Some people are saints. Some people are sinners.
That's just the way it is, and that's the way it will always be. Writers are constantly on the lookout for individuals and their personality quirks. We aren't picky, and we use those gleaned tidbits to build our characters and develop their behavior. These characters are infused into plots depending on how they are needed. It's a little bit like playing God.
Whether someone's behavior is noble or deplorable, we simply observe it and sprinkle our characters with real life mannerisms and attitudes. However, just because these fictional people "live" on the pages of our novels, it does not mean we endorse their behavior.
We merely record it.
In years gone by, readers seemed to understand this better, I think. Perhaps without the intrusion of all the social media and the fast moving world we now exist in, if they picked up a book and read it from cover to cover, they realized it was a story the author had created with characters who could either be emulated or despised. Readers had their opinions about what these story folks had done throughout the plot, then they took from it what they wanted and moved on about life.

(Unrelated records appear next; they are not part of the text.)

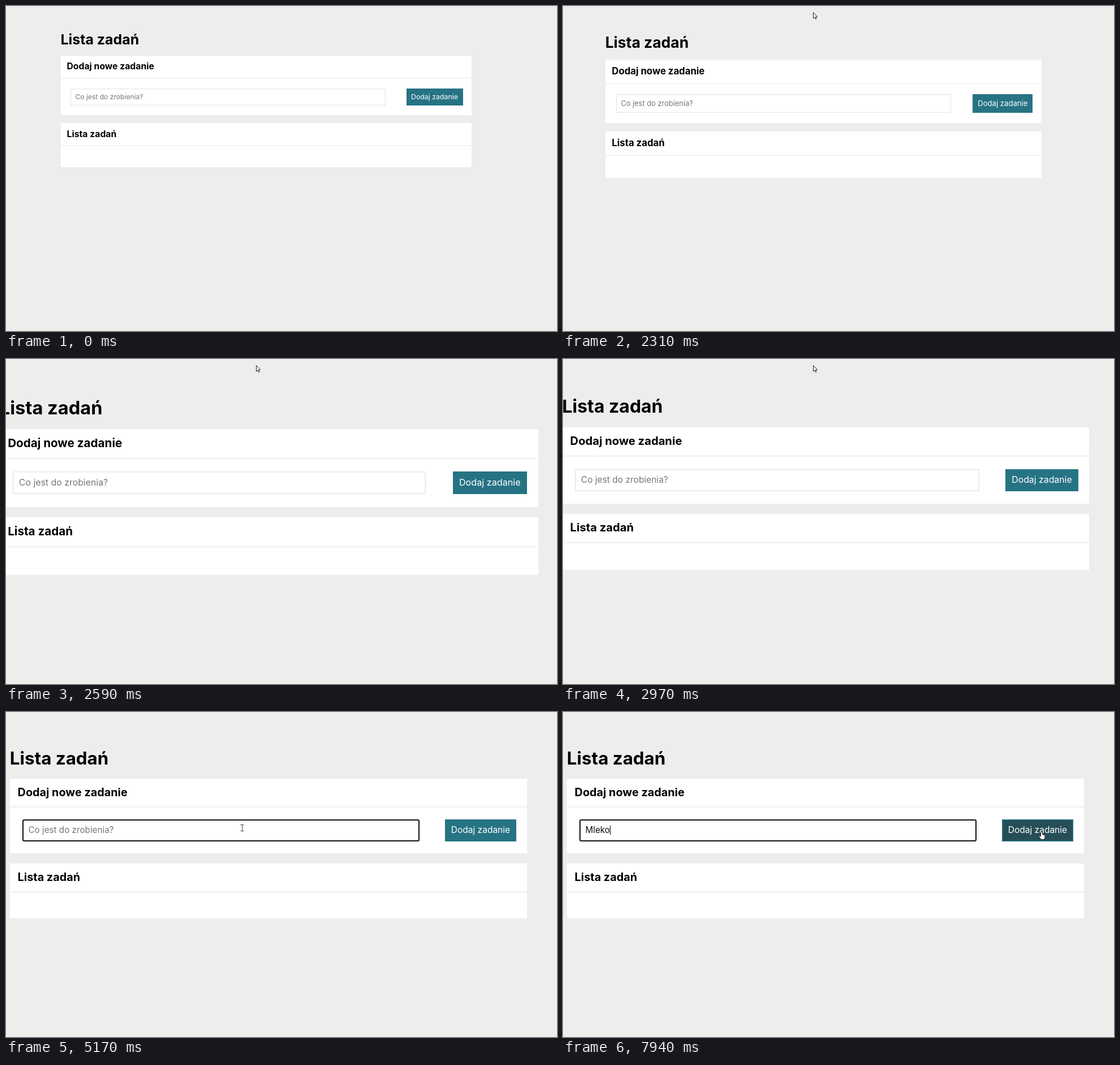
An HTML page with a canvas for the animation above (8 s loop, 974x575 px).

```html
<!DOCTYPE html>
<html lang="pl">
<head>
<meta charset="utf-8">
<title>Lista zadań</title>
<style>
  html, body { margin: 0; width: 100%; height: 100%; overflow: hidden; background: #ededec; }
  canvas { display: block; }
</style>
</head>
<body>
<canvas id="stage" width="974" height="575"></canvas>
<script>
const ctx = document.getElementById("stage").getContext("2d");
const LOOP = 8000;
const ANCHOR = { x: 443, y: -28 };
const FONT = 'Inter, "Open Sans", sans-serif';
const TEAL = "#267384";
const INPUT = { x: 114.3, y: 145.5, r: 671.4, b: 176 };
const BUTTON = { x: 707.5, y: 145.5, r: 807.5, b: 176 };

const POINTER_IN = 520;
const FOCUS_AT = 4650;
const BLINK = 520;
const WORD = "Mleko";
const TYPE_AT = 5900;
const KEY_GAP = 200;

const linear = p => p;
const easeOut = p => 1 - (1 - p) ** 2;
const smooth = p => p * p * (3 - 2 * p);
const clamp = (v, low, high) => Math.min(high, Math.max(low, v));
const ramp = (t, from, to, ease = linear) => ease(clamp((t - from) / (to - from), 0, 1));

// Pinch in, drift back a little, then settle.
const zoomAt = t => 1
  + 0.311 * ramp(t, 2240, 2590)
  - 0.041 * ramp(t, 2820, 3040)
  - 0.011 * ramp(t, 3120, 3380);

function pointerAt(t) {
  const enter = ramp(t, 510, 780, easeOut);
  const rise = ramp(t, 1040, 1810, smooth);
  const drop = ramp(t, 3780, 4630, smooth);
  const reach = ramp(t, 7700, 7940, easeOut);
  return {
    x: 821 - 336 * enter - 43 * rise - 24.5 * drop - 14 * Math.sin(Math.PI * drop) + 429 * reach,
    y: 487 - 381 * enter - 95 * rise + 194 * drop + 7 * reach
  };
}

let zoom = 1;
const sx = x => ANCHOR.x + (x - ANCHOR.x) * zoom;
const sy = y => ANCHOR.y + (y - ANCHOR.y) * zoom;

// Page box to stage pixels, with crisp edges.
function pixels({ x, y, r, b }) {
  const left = Math.round(sx(x)), top = Math.round(sy(y));
  return [left, top, Math.round(sx(r)) - left, Math.round(sy(b)) - top];
}

function fillBox(box, color) {
  ctx.fillStyle = color;
  ctx.fillRect(...pixels(box));
}

function strokeBox(box, color, width, radius = 0) {
  const [x, y, w, h] = pixels(box);
  ctx.strokeStyle = color;
  ctx.lineWidth = width;
  ctx.beginPath();
  ctx.roundRect(x + width / 2, y + width / 2, w - width, h - width, radius);
  ctx.stroke();
}

function text(str, x, y, size, weight, color) {
  ctx.font = `${weight} ${size * zoom}px ${FONT}`;
  ctx.fillStyle = color;
  ctx.fillText(str, sx(x), sy(y));
  return ctx.measureText(str).width;
}

function panel(title, top, bottom) {
  fillBox({ x: 97, y: top, r: 822.5, b: bottom }, "#fff");
  ctx.fillStyle = "#e9ebea";
  ctx.fillRect(sx(97), sy(top + 39), 725.5 * zoom, 1.2 * zoom);
  text(title, 107.5, top + 24.3, 15.75, 700, "#000");
}

function field(t) {
  const focused = t >= FOCUS_AT;
  if (focused) strokeBox(INPUT, "#111", 2, 2);
  else strokeBox(INPUT, "#e5e8e7", 1.2 * zoom);

  const count = clamp(Math.floor((t - TYPE_AT) / KEY_GAP) + 1, 0, WORD.length);
  const label = count ? WORD.slice(0, count) : "Co jest do zrobienia?";
  const width = text(label, 122.5, 164.5, 12.1, 400, count ? "#111" : "#777");

  const since = count ? TYPE_AT + (count - 1) * KEY_GAP : FOCUS_AT;
  if (focused && Math.floor((t - since) / BLINK) % 2 === 0) {
    ctx.fillStyle = "#000";
    ctx.fillRect(Math.round(sx(122.5) + (count ? width : 0)), sy(154), 1, 12.6 * zoom);
  }
}

function button(hover) {
  fillBox(BUTTON, hover ? "#264e57" : TEAL);
  if (hover) strokeBox(BUTTON, TEAL, 1.5);
  text("Dodaj zadanie", 716, 164.5, 12.35, 400, "#fff");
}

const inside = (box, { x, y }) =>
  x > sx(box.x) && x < sx(box.r) && y > sy(box.y) && y < sy(box.b);

const ARROW = new Path2D("M.5 .5V10.8L3 8.7L4.5 12.3L6 11.6L4.6 8.1H7.6Z");
const HAND = new Path2D("M-2 7V1Q-.5-1 1 1V4.5L5 6Q6 7 5.5 9L4.5 13.5H-1.5L-5 8.5Q-4.5 6-2 8Z");
const BEAM = new Path2D("M-3-5.5H3M0-5.5V5.5M-3 5.5H3");

function pointer(at) {
  const beam = inside(INPUT, at);
  const path = beam ? BEAM : inside(BUTTON, at) ? HAND : ARROW;
  ctx.save();
  ctx.translate(at.x, at.y);
  ctx.lineJoin = "round";
  ctx.lineWidth = 1;
  ctx.fillStyle = "#fff";
  ctx.strokeStyle = beam ? "#444" : "#222";
  if (!beam) ctx.fill(path);
  ctx.stroke(path);
  ctx.restore();
}

function draw(t) {
  zoom = zoomAt(t);
  const at = pointerAt(t);
  ctx.fillStyle = "#ededec";
  ctx.fillRect(0, 0, 974, 575);
  text("Lista zadań", 96.5, 68, 24.9, 700, "#000");
  panel("Dodaj nowe zadanie", 88, 193);
  panel("Lista zadań", 207.3, 284.5);
  field(t);
  button(inside(BUTTON, at));
  if (t >= POINTER_IN) pointer(at);
}

const start = performance.now();
function tick() {
  draw((performance.now() - start) % LOOP);
  requestAnimationFrame(tick);
}
tick();
</script>
</body>
</html>
```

Characters in books taught morals to readers and those characters, whether they were naughty or nice, became part of popular culture. Think of Scarlett O'Hara in Gone With the Wind. A spoiled brat for certain. After reading about Scarlett, I'm certain no reader would ever want to try to behave like her. Her selfish desires caused lots of problems. Her example taught readers that if you recklessly use people, you wind up a very sad individual. We could go on and on about fictional or real characters depicted in books or movies and discuss the example they set. Think of Hannibal Lecter and his disgusting cannibalistic tendencies. Think of Captain Ahab in Moby Dick and his dangerous obsession with the whale.
Were the writers who created these characters trying to say they agreed with their misguided behavior? I think not.
These days it seems authors live with the PC police breathing down their necks. Some readers or other critics, I'm not saying all of them, decide what is kosher for a character to do and what is not. When they finish reading the book, they find platforms to voice their opinions and proceed to attack the author, as though the author carried the same skewed psyche as some of their disturbed characters.
Authors not only have to open a vein and bleed out the story, they must now face possible "stoning" from certain members of the public who want to believe they also behave as deplorably as and despicably as the people who perpetrate evil and ignorance in their novels. Instead of being able to weed out the moral of the story, and seeing how terrible people eventually receive terrible justice, some readers choose to publically whip the author for daring to reveal the atrocities that lurk in human nature.
How do readers and critics do this? They go on public rants on Amazon or other electronic forums. They send hateful e-mails, and on the rare occasion, I'm sure they still send authors snarky snail mail. Most authors disregard such silliness. Personally, I do the same and I hope and pray those mean spirited individuals can someday find peace in their hearts. When people choose to live in a world of hatred and delusion, their journey in life never seems to be an easy one.
At the end of the day, in a secret part of an author's heart, it's still got to hurt just a bit that someone would accuse them of thinking the same way their nasty characters do. I know I experience wounded pride at the hurled missiles, yet still do my best to move forward with my head held high.
Have you ever had any of your books or stories or manuscripts reviewed in an unfair light? What did you do in order to deal with it?